Journal for Maritime Research

The Journal for Maritime Research (JMR) was inaugurated in 1999 as the first fully-online, peer-refereed journal in the field of historical maritime research. The JMR is published online and in print, twice-yearly.

The JMR focuses on historical enquiry at the intersections of maritime, British and global history, an increasingly dynamic area of research. It seeks to champion a wide spectrum of innovative research on the maritime past. While the Journal has a particular focus on the British experience, it aspires to position this within broad oceanic and international contexts, encouraging comparative perspectives and interdisciplinary approaches.

The journal publishes research essays and reviews around 15-20 new books each year across a broad spectrum of maritime history.

ISSN (print): 
ISSN (online): 

Latest articles

Volume 16 (2)

Editorial Board
vol. 16 (2): 0-0
Introduction: Asian sailors in the age of empire
vol. 16 (2): 117-123
‘I never beheld a more piteous object’: abductions and the production of colonial knowledge in maritime Asia
vol. 16 (2): 124-138
Lost in translation? Maritime identity and identification in Asia under the VOC
vol. 16 (2): 139-152
Indian ghat sarangs as maritime labour recruiting intermediaries during the age of sail
vol. 16 (2): 153-166
‘Asiatic’ sailors and the East India Company: racialisation and labour practices, 1803–15
vol. 16 (2): 167-181
The last voyage of the Arabella: life and death aboard a British country ship
vol. 16 (2): 182-195
Lascars, the Thames Police Court and the Old Bailey: crime on the high seas and the London courts, 1852–8
vol. 16 (2): 196-211
‘Ghostlike’ seafarers and sailing ship nostalgia: the figure of the steamship lascar in the British imagination, c. 1880–1960
vol. 16 (2): 212-228
Shanghaied on the streets of Hoboken: Chinese exclusion and maritime regulation at Ellis Island
vol. 16 (2): 229-245
Lascars through the colonial lens: reconsidering visual sources of South Asian sailors from the twentieth century
vol. 16 (2): 246-263

Volume 16 (1)

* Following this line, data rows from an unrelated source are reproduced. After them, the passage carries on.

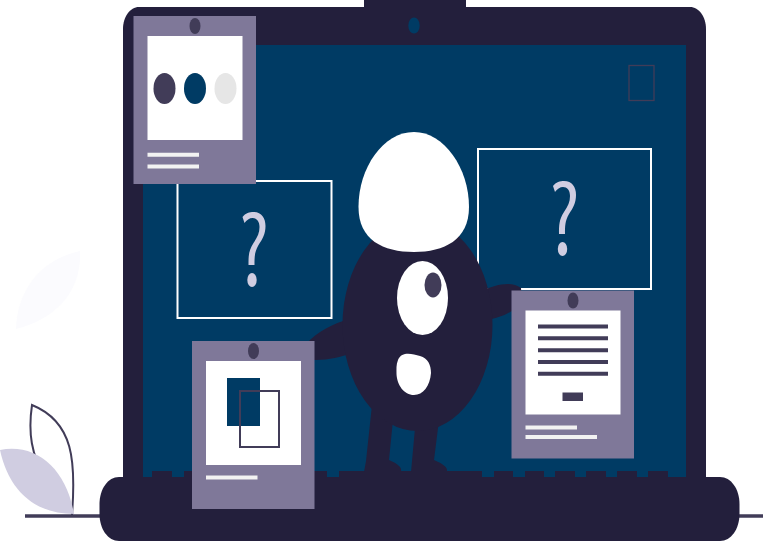
<!DOCTYPE html>
<html lang="en">
<head>
<meta charset="utf-8">
<title>Laptop helper illustration</title>
<style>
:root {
  --ink: #231f3c;
  --screen: #003b64;
  --card: #7f7899;
  --slate: #413c58;
  --lilac: #d0cde1;
  --mist: #e6e6e6;
  --line: #f2f2f2;
  --paper: #fff;
}
html, body { margin: 0; background: var(--paper); overflow: hidden; }
svg { display: block; width: 763px; height: 541px; }
.ink { fill: var(--ink); }
.screen { fill: var(--screen); }
.card { fill: var(--card); }
.slate { fill: var(--slate); }
.lilac { fill: var(--lilac); }
.mist { fill: var(--mist); }
.paper { fill: var(--paper); }
.rule { fill: none; stroke: var(--line); stroke-width: 4; }
.text-rule { fill: none; stroke: var(--slate); stroke-width: 4; }
.frame { fill: none; stroke: var(--paper); stroke-width: 2; }
.outline { fill: none; stroke: var(--slate); stroke-width: 2; }
.hook { fill: none; stroke: var(--lilac); stroke-width: 6; }
</style>
</head>
<body>
<svg viewBox="0 0 763 541" role="img" aria-label="A round one-eyed character on a laptop screen with question panels and pinned cards">
  <defs>
    <g id="pinned-card">
      <rect class="card" width="122.500" height="168"/>
      <rect class="paper" x="14" y="20" width="95" height="104"/>
      <ellipse class="slate" cx="61.500" cy="10" rx="5.500" ry="8"/>
    </g>
    <g id="question-mark">
      <path class="lilac" d="M0 5C3 1 7 0 11 0C19 0 23 6 23 14C23 22 20 27 16 33C12 40 12 45 12 53H6C6 44 6 39 11 31C15 25 17 21 17 15C17 9 14 6 10 6C7 6 4 8 2 11Z"/>
      <ellipse class="lilac" cx="9.500" cy="68" rx="4.700" ry="7"/>
    </g>
  </defs>

  <g id="plant">
    <path fill="#fbfbfe" d="M80 251C82 290 57 319 16 329C17 288 43 259 80 251Z"/>
    <path class="outline" d="M72 515C76 462 74 422 32 405C28 432 31 455 46 480"/>
    <path class="lilac" d="M0 450C36 443 66 468 74 514C36 514 9 492 0 450Z"/>
  </g>
  <path d="M25 516H763" stroke="#413c58" stroke-width="3.500"/>

  <g id="laptop">
    <rect class="ink" x="364" width="102" height="12"/>
    <path class="ink" d="M139 7H690C699 7 706 17 706 29V490H123V29C123 17 130 7 139 7Z"/>
    <rect class="screen" x="143" y="45" width="543" height="432"/>
    <ellipse class="screen" cx="414" cy="25.500" rx="5.700" ry="8"/>
    <rect class="outline" x="629" y="65.500" width="25" height="35" style="stroke-width:1.300"/>
    <path class="ink" d="M152 471H172V477H184V471H327V477H339V471H482V477H494V471H513V477H525V471H544V477H555V471H575V477H586V471H606V477H617V471H637V477H648V471H668V480H152Z"/>
    <path class="ink" d="M119 477H720C731 477 739.500 489 739.500 504V514C739.500 529 731 541 720 541H119C108 541 99.500 529 99.500 514V504C99.500 489 108 477 119 477Z"/>
  </g>

  <g id="question-panels">
    <rect class="frame" x="177.500" y="181" width="154" height="137"/>
    <use href="#question-mark" x="242.500" y="212"/>
    <rect class="frame" x="478" y="149" width="173" height="140"/>
    <use href="#question-mark" x="553" y="181"/>
  </g>

  <g id="character">
    <path class="ink" d="M372 405L366 461L364 472H401C402 467 398 464 389 460L393 420ZM415 428L411 472H447C448 467 443 464 434 460L439 420Z"/>
    <path class="ink" d="M350 319C333 323 316 333 307 343V360H316C329 360 341 357 352 353ZM482 291C496 284 512 281 521 288L522 303C510 314 500 318 486 320Z"/>
    <ellipse class="ink" cx="417.500" cy="325" rx="75" ry="106"/>
    <path class="paper" d="M414 132C444 132 469 168 469 207C469 240 444 252 414 252C383 252 358.500 240 358.500 207C358.500 168 383 132 414 132Z"/>
    <ellipse class="paper" cx="422.500" cy="298" rx="25.500" ry="37"/>
    <ellipse class="slate" cx="433" cy="285" rx="8.500" ry="12.500"/>
    <path class="paper" d="M398 360C402 351 412 354 420 356C428 358 431 365 431 373C430 386 423 395 414 395C404 395 397 385 396.500 374C396.500 369 396 365 398 360Z"/>
  </g>

  <g id="palette-card">
    <use href="#pinned-card" x="133.500" y="16"/>
    <ellipse class="slate" cx="164.500" cy="88.500" rx="11" ry="15.500"/>
    <ellipse class="screen" cx="195" cy="88.500" rx="11" ry="15.500"/>
    <ellipse class="mist" cx="225.500" cy="88.500" rx="11" ry="15.500"/>
    <path class="rule" d="M147.500 154.700H199M147.500 166.500H199"/>
  </g>

  <g id="shapes-card">
    <use href="#pinned-card" x="192" y="341"/>
    <rect class="screen" x="227" y="378" width="33" height="48"/>
    <rect class="outline" x="240" y="391" width="39" height="56"/>
    <path class="rule" d="M206 477.500H257.500"/>
  </g>

  <g id="document-card">
    <use href="#pinned-card" x="511.500" y="290.500"/>
    <path class="text-rule" d="M538 326.500H608M538 338.300H608M538 350.200H608M538 362H608M538 373.800H608"/>
    <rect class="slate" x="562.500" y="392.500" width="20.500" height="8.500"/>
    <path class="rule" d="M525.500 427.500H577M525.500 437H597"/>
  </g>
</svg>
</body>
</html>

Introduction: expertise and authority in the Royal Navy, 1800–1945
vol. 16 (1): 1-13
Ideology, authority and the politics of innovation in the Royal Dockyards, 1796–1807
vol. 16 (1): 15-27
Expertise and naval administration: Lord Mulgrave and the Victualling Board, 1807–10
vol. 16 (1): 29-41
More than just charts: hydrographic expertise within the Admiralty, 1795–1829
vol. 16 (1): 43-54
The Board of Longitude and the funding of scientific work: negotiating authority and expertise in the early nineteenth century
vol. 16 (1): 55-71
Naval architecture, expertise and navigating authority in the British Admiralty, c.1885–1906
vol. 16 (1): 73-88
Three cultures at the Admiralty, c.1800–1945: Naval Staff, the Secretariat and the arrival of scientists
vol. 16 (1): 89-102
Expertise and authority in the Royal Navy, 1800–1945
vol. 16 (1): 103-116

Volume 15 (2)

Editorial Board
vol. 15 (2): ebi-ebi